In February 2000, I received my first acceptance letter. I signed my first contracts. I bounced off the walls for about a week. At some point during the great hullabaloo, it occurred to me that the person who sent me the letter was essentially just doing her job. She probably dropped it in the mail without much fanfare. How ironic that so simple a task could, just a few days later, cause such a stir. Like many writers, I framed the letter. I had a party. I fretted over how exactly to word my thank you letter. I puzzled over the proper way to list publishing credits in future cover letters. It was absolutely fabulous, and I loved every minute of it.
While I maintain that publication isn’t necessarily the mark of exceptional writing, it is the goal of many writers. For some of us it’s a form of validation in a culture that doesn’t reward artists. For others, it’s a benchmark, a means for measuring one’s career. For the really lucky ones out there its simply a part of their profession. For any writer who has spent years pursuing this goal, receiving that first acceptance is the absolutely most exciting experience. I honestly don’t think anything else could beat it. This is probably due to the fact that the first acceptance is often a bit of a surprise.
So, how can an acceptance possibly be a surprise to the writer who has been submitting manuscripts for years? Easy. Rejection becomes familiar after a while. It’s part of the territory. If you’re working hard, and have multiple stories to send out, rejection letters accumulate fairly quickly. I have an uneasy truce with numbers so I’ll not share any here. Suffice to say that you learn to look forward to those return envelopes and e-mails. “Did I manage a personal reject this time?” I always wonder as I review the return address. It’s turned into a kind of game for me to try to guess what story I sent out (especially for those long response times that make it hard to remember).
A writer has only so much control over the acceptance process, and it lies primarily in marketing and submitting one’s stories. If you never send out a manuscript, you’ll never be rejected but you’ll never be accepted either. A lot of it depends on hitting the right editor at the right time. Try as we might, we can never be sure when the right time is. The right story to the right editor at the wrong time generally results in the “Loved this, but I got 75 dog stories this month,” kind of rejection.

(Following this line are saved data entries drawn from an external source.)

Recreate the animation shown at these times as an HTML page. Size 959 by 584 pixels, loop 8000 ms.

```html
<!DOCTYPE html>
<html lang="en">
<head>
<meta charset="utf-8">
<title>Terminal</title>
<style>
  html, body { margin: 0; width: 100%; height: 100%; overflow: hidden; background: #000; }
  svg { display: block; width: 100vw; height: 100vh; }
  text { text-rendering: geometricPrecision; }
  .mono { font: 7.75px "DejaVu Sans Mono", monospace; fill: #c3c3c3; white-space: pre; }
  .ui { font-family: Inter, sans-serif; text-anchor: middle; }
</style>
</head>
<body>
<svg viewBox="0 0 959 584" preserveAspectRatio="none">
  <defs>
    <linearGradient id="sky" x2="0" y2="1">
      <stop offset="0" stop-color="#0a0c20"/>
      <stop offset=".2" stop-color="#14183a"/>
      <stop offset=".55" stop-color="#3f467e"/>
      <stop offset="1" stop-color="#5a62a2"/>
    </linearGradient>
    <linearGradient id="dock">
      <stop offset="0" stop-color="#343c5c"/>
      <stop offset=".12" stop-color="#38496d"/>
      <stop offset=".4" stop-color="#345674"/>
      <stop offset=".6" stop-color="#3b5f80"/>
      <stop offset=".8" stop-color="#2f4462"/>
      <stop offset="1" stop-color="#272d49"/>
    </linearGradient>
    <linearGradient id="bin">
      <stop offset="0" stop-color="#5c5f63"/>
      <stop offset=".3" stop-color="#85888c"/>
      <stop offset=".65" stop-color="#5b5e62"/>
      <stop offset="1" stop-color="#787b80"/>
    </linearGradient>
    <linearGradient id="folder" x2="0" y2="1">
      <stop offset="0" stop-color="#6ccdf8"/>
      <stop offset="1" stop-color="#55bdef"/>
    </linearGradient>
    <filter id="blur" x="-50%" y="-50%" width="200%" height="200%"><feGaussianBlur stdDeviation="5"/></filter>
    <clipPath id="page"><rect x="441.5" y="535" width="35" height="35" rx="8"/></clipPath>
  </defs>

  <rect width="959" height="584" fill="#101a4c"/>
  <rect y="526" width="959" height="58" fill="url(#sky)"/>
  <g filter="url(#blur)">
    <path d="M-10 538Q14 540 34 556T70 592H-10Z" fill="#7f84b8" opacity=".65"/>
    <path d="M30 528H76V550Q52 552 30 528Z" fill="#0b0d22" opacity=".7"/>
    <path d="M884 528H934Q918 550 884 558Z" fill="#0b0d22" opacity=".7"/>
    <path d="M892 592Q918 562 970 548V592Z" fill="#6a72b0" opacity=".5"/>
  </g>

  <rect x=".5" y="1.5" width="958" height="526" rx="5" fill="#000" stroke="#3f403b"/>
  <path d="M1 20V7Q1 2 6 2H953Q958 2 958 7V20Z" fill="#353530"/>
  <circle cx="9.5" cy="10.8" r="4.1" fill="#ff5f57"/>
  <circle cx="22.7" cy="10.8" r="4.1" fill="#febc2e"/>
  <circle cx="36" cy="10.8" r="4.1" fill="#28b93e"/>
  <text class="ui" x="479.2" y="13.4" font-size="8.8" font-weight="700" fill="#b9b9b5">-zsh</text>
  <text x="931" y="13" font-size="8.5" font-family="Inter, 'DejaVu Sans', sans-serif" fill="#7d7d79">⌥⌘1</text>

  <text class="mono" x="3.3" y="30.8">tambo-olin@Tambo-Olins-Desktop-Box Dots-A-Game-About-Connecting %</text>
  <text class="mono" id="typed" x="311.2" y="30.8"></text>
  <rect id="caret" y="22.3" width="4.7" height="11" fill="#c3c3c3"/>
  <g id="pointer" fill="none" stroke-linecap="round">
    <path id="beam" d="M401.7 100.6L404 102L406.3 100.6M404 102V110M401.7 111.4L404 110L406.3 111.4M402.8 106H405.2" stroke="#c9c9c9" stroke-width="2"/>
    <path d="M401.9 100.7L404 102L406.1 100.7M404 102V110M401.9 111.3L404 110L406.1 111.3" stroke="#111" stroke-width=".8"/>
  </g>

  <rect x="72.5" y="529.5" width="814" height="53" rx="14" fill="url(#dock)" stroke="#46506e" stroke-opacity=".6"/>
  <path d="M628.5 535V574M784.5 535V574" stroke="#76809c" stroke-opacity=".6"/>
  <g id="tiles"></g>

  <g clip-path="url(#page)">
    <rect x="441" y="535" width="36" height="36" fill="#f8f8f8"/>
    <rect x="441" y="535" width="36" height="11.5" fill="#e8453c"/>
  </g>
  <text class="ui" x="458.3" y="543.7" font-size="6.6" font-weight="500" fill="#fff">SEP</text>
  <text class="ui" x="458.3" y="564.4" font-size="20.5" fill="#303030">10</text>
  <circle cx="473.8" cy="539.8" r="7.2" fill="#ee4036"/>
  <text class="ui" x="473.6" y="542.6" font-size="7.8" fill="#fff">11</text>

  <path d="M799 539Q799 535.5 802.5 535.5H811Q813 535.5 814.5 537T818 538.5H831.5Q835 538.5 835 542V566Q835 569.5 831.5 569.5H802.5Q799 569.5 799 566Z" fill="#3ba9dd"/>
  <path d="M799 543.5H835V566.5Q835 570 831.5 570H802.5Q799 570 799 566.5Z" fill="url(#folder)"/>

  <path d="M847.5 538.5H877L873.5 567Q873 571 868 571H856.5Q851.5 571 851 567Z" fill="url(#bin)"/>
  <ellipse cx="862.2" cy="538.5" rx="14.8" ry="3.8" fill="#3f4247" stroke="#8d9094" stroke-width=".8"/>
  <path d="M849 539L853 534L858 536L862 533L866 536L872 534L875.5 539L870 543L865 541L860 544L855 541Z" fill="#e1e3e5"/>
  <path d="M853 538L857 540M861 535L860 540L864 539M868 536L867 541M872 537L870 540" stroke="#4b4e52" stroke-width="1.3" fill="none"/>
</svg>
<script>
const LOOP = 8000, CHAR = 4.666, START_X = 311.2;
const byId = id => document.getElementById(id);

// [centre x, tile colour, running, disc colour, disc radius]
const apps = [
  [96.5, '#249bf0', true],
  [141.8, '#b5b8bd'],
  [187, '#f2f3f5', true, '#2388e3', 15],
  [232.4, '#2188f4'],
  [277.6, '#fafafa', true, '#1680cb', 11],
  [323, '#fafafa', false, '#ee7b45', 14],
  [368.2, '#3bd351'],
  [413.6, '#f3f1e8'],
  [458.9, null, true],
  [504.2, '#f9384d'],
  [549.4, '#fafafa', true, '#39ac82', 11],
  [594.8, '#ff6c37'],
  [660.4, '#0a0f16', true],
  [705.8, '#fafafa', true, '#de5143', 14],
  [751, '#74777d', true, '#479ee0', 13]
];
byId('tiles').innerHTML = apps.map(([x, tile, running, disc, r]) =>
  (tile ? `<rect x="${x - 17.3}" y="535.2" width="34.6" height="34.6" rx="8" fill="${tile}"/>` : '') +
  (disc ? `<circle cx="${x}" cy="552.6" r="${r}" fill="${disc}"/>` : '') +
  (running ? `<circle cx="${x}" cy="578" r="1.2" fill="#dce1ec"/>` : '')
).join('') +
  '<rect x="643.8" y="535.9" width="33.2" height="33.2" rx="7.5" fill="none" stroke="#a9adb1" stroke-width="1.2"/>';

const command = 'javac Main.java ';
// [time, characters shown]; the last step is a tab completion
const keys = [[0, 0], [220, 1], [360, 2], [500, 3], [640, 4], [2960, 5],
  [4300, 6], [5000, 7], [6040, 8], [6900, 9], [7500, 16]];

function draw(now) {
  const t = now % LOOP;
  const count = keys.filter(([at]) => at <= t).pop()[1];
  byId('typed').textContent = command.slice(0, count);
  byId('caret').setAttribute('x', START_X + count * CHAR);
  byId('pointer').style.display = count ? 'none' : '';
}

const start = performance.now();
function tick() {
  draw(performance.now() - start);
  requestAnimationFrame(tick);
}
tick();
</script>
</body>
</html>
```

You never know which story is going to make your first sale, and that adds to the suspense of the whole business. I was genuinely surprised that this particular story was mine. I love it, don’t get me wrong. I love all my stories. It’s just not as powerful or as strong as some of my other work. It doesn’t have a message of any kind. It turned out a bit sillier than I’d planned. In effect, it’s a little like bubble gum. Fun with no nutritional value.
I was dismayed to find that not everyone was excited by my news. There were some who just assumed I would be getting published because it was what I had set out to do. Sounds complementary, but it stemmed more from misunderstandings about the publishing world than utter confidence in my abilities.
Exactly a week after Acceptance Day, I had a Triple Rejection Day. It was a good reminder that I still had a lot of work to do if I want to make a career of this.